_Records for this exercise_.

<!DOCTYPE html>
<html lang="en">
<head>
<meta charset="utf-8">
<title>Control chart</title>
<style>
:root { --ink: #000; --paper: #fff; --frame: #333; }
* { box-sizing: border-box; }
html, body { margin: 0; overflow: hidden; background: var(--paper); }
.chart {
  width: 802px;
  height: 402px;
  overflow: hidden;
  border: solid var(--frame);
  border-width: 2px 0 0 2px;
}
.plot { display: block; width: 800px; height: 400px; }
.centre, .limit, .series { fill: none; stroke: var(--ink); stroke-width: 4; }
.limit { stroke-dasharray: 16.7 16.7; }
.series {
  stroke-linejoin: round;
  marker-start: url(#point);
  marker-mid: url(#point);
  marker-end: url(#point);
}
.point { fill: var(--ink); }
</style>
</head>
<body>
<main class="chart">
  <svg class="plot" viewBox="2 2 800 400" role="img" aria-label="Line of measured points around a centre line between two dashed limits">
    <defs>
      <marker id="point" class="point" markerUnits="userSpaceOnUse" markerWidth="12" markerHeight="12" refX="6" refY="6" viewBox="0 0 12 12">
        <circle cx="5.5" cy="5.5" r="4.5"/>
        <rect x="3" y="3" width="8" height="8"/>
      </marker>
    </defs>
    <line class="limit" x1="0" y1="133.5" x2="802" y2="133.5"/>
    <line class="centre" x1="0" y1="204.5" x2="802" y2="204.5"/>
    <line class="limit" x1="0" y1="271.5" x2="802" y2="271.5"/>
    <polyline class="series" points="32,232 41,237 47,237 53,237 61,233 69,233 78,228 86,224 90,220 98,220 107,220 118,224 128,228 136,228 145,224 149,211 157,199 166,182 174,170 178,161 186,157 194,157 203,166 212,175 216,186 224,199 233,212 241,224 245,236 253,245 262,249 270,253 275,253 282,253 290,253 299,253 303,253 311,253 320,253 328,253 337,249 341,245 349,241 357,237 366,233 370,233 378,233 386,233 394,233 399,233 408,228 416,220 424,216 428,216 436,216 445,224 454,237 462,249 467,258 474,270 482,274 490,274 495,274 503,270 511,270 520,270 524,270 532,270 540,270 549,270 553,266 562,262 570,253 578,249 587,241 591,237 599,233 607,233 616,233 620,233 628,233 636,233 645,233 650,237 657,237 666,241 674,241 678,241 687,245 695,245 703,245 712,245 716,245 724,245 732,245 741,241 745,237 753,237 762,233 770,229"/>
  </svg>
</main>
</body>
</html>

_Task prompt_.
Please set down the entire listing once more, exactly as it stands.

_Written reply_.
<!DOCTYPE html>
<html lang="en">
<head>
<meta charset="utf-8">
<title>Control chart</title>
<style>
:root { --ink: #000; --paper: #fff; --frame: #333; }
* { box-sizing: border-box; }
html, body { margin: 0; overflow: hidden; background: var(--paper); }
.chart {
  width: 802px;
  height: 402px;
  overflow: hidden;
  border: solid var(--frame);
  border-width: 2px 0 0 2px;
}
.plot { display: block; width: 800px; height: 400px; }
.centre, .limit, .series { fill: none; stroke: var(--ink); stroke-width: 4; }
.limit { stroke-dasharray: 16.7 16.7; }
.series {
  stroke-linejoin: round;
  marker-start: url(#point);
  marker-mid: url(#point);
  marker-end: url(#point);
}
.point { fill: var(--ink); }
</style>
</head>
<body>
<main class="chart">
  <svg class="plot" viewBox="2 2 800 400" role="img" aria-label="Line of measured points around a centre line between two dashed limits">
    <defs>
      <marker id="point" class="point" markerUnits="userSpaceOnUse" markerWidth="12" markerHeight="12" refX="6" refY="6" viewBox="0 0 12 12">
        <circle cx="5.5" cy="5.5" r="4.5"/>
        <rect x="3" y="3" width="8" height="8"/>
      </marker>
    </defs>
    <line class="limit" x1="0" y1="133.5" x2="802" y2="133.5"/>
    <line class="centre" x1="0" y1="204.5" x2="802" y2="204.5"/>
    <line class="limit" x1="0" y1="271.5" x2="802" y2="271.5"/>
    <polyline class="series" points="32,232 41,237 47,237 53,237 61,233 69,233 78,228 86,224 90,220 98,220 107,220 118,224 128,228 136,228 145,224 149,211 157,199 166,182 174,170 178,161 186,157 194,157 203,166 212,175 216,186 224,199 233,212 241,224 245,236 253,245 262,249 270,253 275,253 282,253 290,253 299,253 303,253 311,253 320,253 328,253 337,249 341,245 349,241 357,237 366,233 370,233 378,233 386,233 394,233 399,233 408,228 416,220 424,216 428,216 436,216 445,224 454,237 462,249 467,258 474,270 482,274 490,274 495,274 503,270 511,270 520,270 524,270 532,270 540,270 549,270 553,266 562,262 570,253 578,249 587,241 591,237 599,233 607,233 616,233 620,233 628,233 636,233 645,233 650,237 657,237 666,241 674,241 678,241 687,245 695,245 703,245 712,245 716,245 724,245 732,245 741,241 745,237 753,237 762,233 770,229"/>
  </svg>
</main>
</body>
</html>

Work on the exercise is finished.